Task item:
Below are records; reply with nothing but the number of lines in them that contain "teat".

Record extracts below:

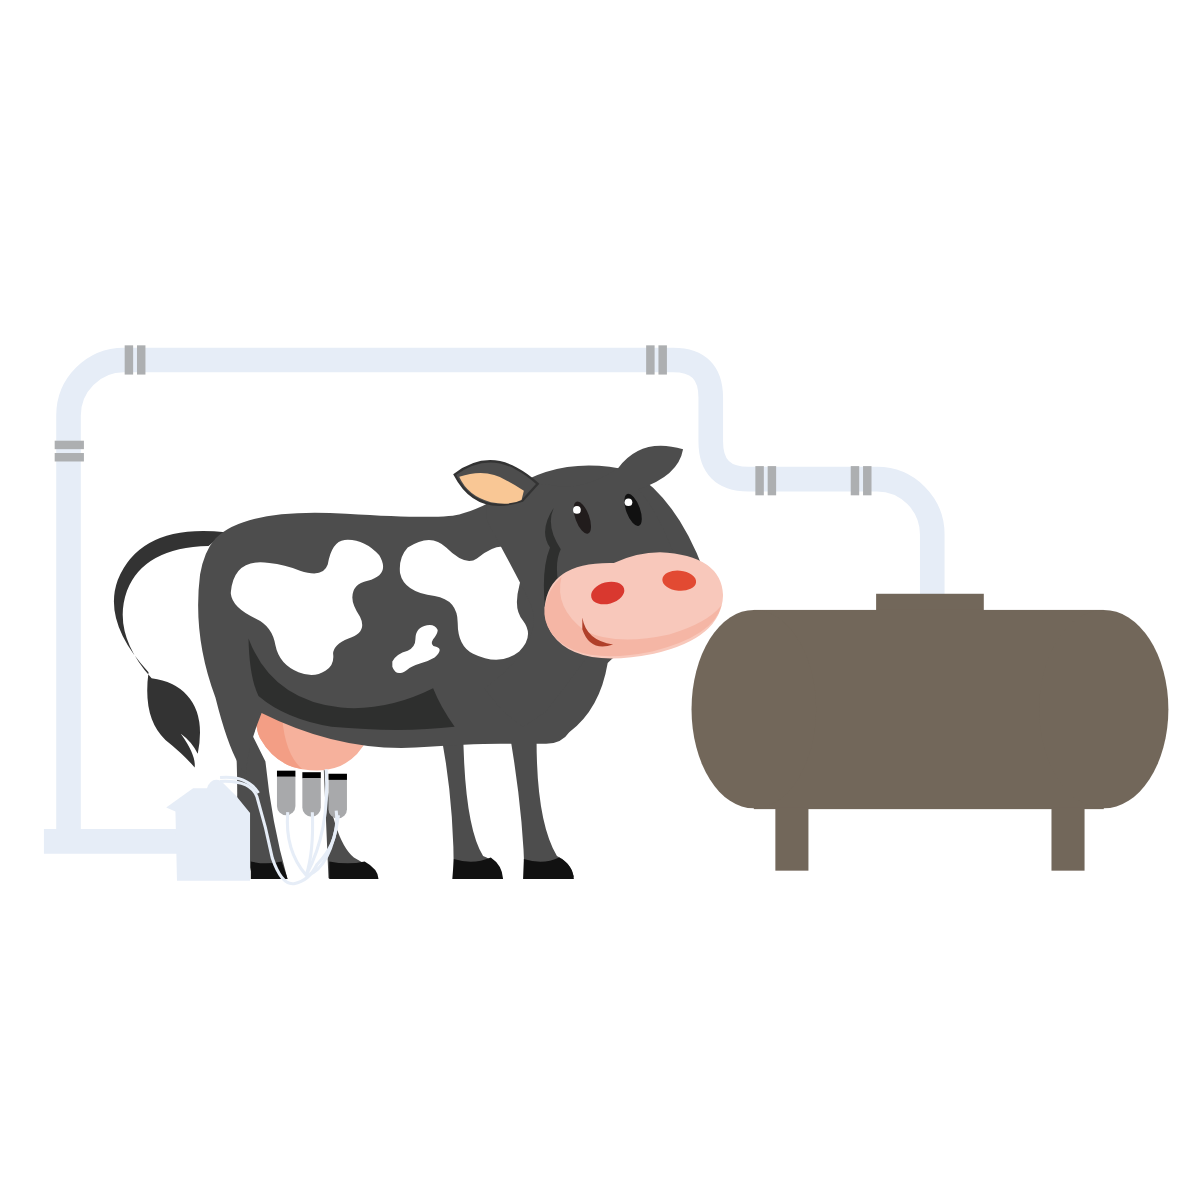
<!DOCTYPE html>
<html lang="en">
<head>
<meta charset="utf-8">
<title>Dairy Milking Line</title>
<style>
:root{
  --bg:#ffffff;
  --pipe:#e6edf7;
  --clamp:#adafb1;
  --tank:#72675a;
  --hide:#4d4d4d;
  --hide-shadow:#2e2f2e;
  --tail:#333333;
  --spot:#ffffff;
  --udder:#f6b19c;
  --udder-dark:#f39e85;
  --snout:#f8c8bb;
  --snout-shade:#f5b6a5;
  --nostril:#d9382f;
  --ear-inner:#f9c795;
  --hoof:#111111;
  --cup:#a8a9ab;
}
html,body{margin:0;padding:0;width:1200px;height:1196px;overflow:hidden;background:var(--bg)}
svg{display:block}
</style>
</head>
<body>
<svg width="1200" height="1196" viewBox="0 0 1560 1555" xmlns="http://www.w3.org/2000/svg" role="img" aria-label="Cow connected to a milking machine with pipes leading to a storage tank">
<defs>
  <g id="clamp-v"><rect x="0" y="-18" width="11" height="38" fill="var(--clamp)"/><rect x="16" y="-18" width="11" height="38" fill="var(--clamp)"/></g>
  <g id="clamp-h"><rect x="-18" y="0" width="38" height="11" fill="var(--clamp)"/><rect x="-18" y="16" width="38" height="11" fill="var(--clamp)"/></g>
  <g id="teat-cup"><rect x="0" y="0" width="24" height="8" fill="#000"/><path d="M0 8h24v38a12 12 0 0 1-24 0z" fill="var(--cup)"/></g>
</defs>

<g id="milk-pipeline" fill="none" stroke="var(--pipe)" stroke-width="32">
  <path d="M57 1094H240M89 1094V540a72 72 0 0 1 72-72H875q49 0 49 49v57q0 49 49 49H1140a72 72 0 0 1 72 72v80"/>
</g>
<g id="pipe-clamps">
  <use href="#clamp-v" x="162" y="467"/>
  <use href="#clamp-v" x="840" y="467"/>
  <use href="#clamp-v" x="982" y="624"/>
  <use href="#clamp-v" x="1106" y="624"/>
  <use href="#clamp-h" x="89" y="573"/>
</g>

<g id="storage-tank" fill="var(--tank)">
  <rect x="1139" y="772" width="140" height="25"/>
  <rect x="980" y="793" width="455" height="259"/>
  <ellipse cx="980" cy="922" rx="81" ry="129"/>
  <ellipse cx="1435" cy="922" rx="84" ry="129"/>
  <rect x="1008" y="1050" width="43" height="82"/>
  <rect x="1367" y="1050" width="43" height="82"/>
</g>

<g id="cow">
  <path id="tail" fill="var(--tail)" d="M293 692q-110-12-140 62-20 55 40 120-8 60 22 88 25 20 38 36 2-16-18-44 14 10 22 26 10-50-14-76-16-18-46-22-52-58-32-114 22-56 106-58z"/>
  <g id="back-legs" fill="var(--hide)">
    <path d="M300 900q10 70 8 160l20 80h45q-20-70-28-150z"/>
    <path d="M420 980q10 110 40 135 20 10 30 27h-63z"/>
  </g>
  <g id="front-legs" fill="var(--hide)">
    <path d="M570 940q20 90 20 200h62q-5-20-24-27-25-40-26-170z"/>
    <path d="M660 940q20 110 22 200h64q-5-20-22-27-30-50-26-180z"/>
  </g>
  <path id="udder" fill="var(--udder)" d="M338 900q-10 40 0 60 20 35 55 40 60 10 85-40l15-30z"/>
  <path fill="var(--udder-dark)" d="M338 900q-10 40 0 60 20 35 55 40-25-20-27-80z"/>
  <path id="body" fill="var(--hide)" d="M280 700q40-40 170-32 130 8 150 0 30-8 60-30 70-48 160-26 60 36 95 130l-125 120q-10 60-50 90-10 15-30 15h-60q-40 0-110 5-100 5-200-45-20 50-20 80-20-20-40-100-30-80-20-160 5-30 20-47z"/>
  <path fill="var(--hide-shadow)" d="M323 830q30 80 120 90 60 5 120-25 10 25 28 50-70 8-160 0-60-10-95-40-12-25-13-75z"/>
  <g id="hide-spots" fill="var(--spot)">
    <path d="M300 770q4-45 50-38 20 2 40 10 30 10 36-8 5-30 22-32 25-2 45 20 15 25-15 33-20 4-20 22 0 10 10 25 10 20-15 28-20 8-20 20 2 15-10 22-15 10-35 2-25-10-30-35-4-25-26-35-30-14-32-32z"/>
    <path d="M530 712q30-20 50 0 25 25 40 14 25-20 40-14 25 15 15 50-8 30 5 45 15 20-5 40-25 20-60 3-20-10-20-40 0-30-30-35-40-5-45-30-2-20 10-33z"/>
    <path d="M510 860q5-10 20-14 10-5 10-15 0-15 15-18 10-2 14 6 0 5-6 12-5 8 4 10 10 3-2 14-10 6-20 8-10 3-16 8-14 10-19-4z"/>
  </g>
  <g id="head">
    <path fill="var(--hide)" d="M632 655q50-30 86-24 40 8 86-23 30-40 84-24-6 35-58 52 30 35 50 97 60 40 3 90-60 40-120 32-30 40-53 70l-30 20q-30-20-50-50 80-60 60-110-20-40-58-110z"/>
    <path fill="var(--hide)" stroke="#333" stroke-width="3" d="M591 617q40-30 80-8 15 8 28 20l-20 22q-60 20-88-34z"/>
    <path fill="var(--ear-inner)" d="M597 620q35-12 62 5 10 5 22 13l-3 12q-15 8-40 3-30-8-41-33z"/>
    <path fill="var(--hide-shadow)" d="M720 660q-20 30-5 52-12 30-6 82l20-20q-10-40 0-60-20-30-9-54z"/>
    <ellipse cx="757" cy="673" rx="9" ry="22" transform="rotate(-20 757 673)" fill="#211c1c"/>
    <ellipse cx="823" cy="663" rx="9" ry="22" transform="rotate(-20 823 663)" fill="#111"/>
    <circle cx="750" cy="663" r="5" fill="#fff"/>
    <circle cx="817" cy="653" r="5" fill="#fff"/>
    <path id="snout" fill="var(--snout)" d="M708 790q5-60 90-58 30-14 60-14 80 4 82 56-2 56-90 76-100 20-132-25-10-15-10-35z"/>
    <path fill="var(--snout-shade)" d="M708 790q5-25 22-40-10 40 30 70 40 20 110 5 50-15 68-38-10 40-90 60-100 20-132-25-10-15-8-32z"/>
    <ellipse cx="790" cy="771" rx="22" ry="14" transform="rotate(-15 790 771)" fill="var(--nostril)"/>
    <ellipse cx="883" cy="755" rx="22" ry="13" transform="rotate(5 883 755)" fill="#e24a32"/>
    <path fill="#b0402a" d="M757 803q5 30 40 35-30 10-40-20z"/>
  </g>
  <g id="hooves" fill="var(--hoof)">
    <path d="M326 1120q20 5 40 0l8 23h-48z"/>
    <path d="M428 1120q25 5 46 0 18 10 18 23h-64z"/>
    <path d="M590 1117q25 8 48-2 15 10 16 28h-66z"/>
    <path d="M681 1117q25 8 46-2 18 10 19 28h-66z"/>
  </g>
  <g id="teat-cups">
    <use href="#teat-cup" x="360" y="1002"/>
    <use href="#teat-cup" x="393" y="1004"/>
    <use href="#teat-cup" x="427" y="1006"/>
  </g>
</g>

<g id="milking-unit">
  <path fill="var(--pipe)" d="M228 1055l-12-5 35-25h18q5-15 18-10 8 8 20 20l18 22v88H230z"/>
  <g fill="none" stroke="var(--pipe)" stroke-width="4">
    <path d="M286 1016q40-2 48 20 12 40 20 80 12 35 28 33 20-4 30-25 30-30 25-70"/>
    <path d="M374 1056q-4 50 24 82 10-30 8-82"/>
    <path d="M400 1138q30-10 40-78"/>
    <path d="M424 1000q5 80-26 138"/>
    <path d="M286 1011q35-3 50 20"/>
  </g>
</g>
</svg>
</body>
</html>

End of Record extracts.

Final answer:
5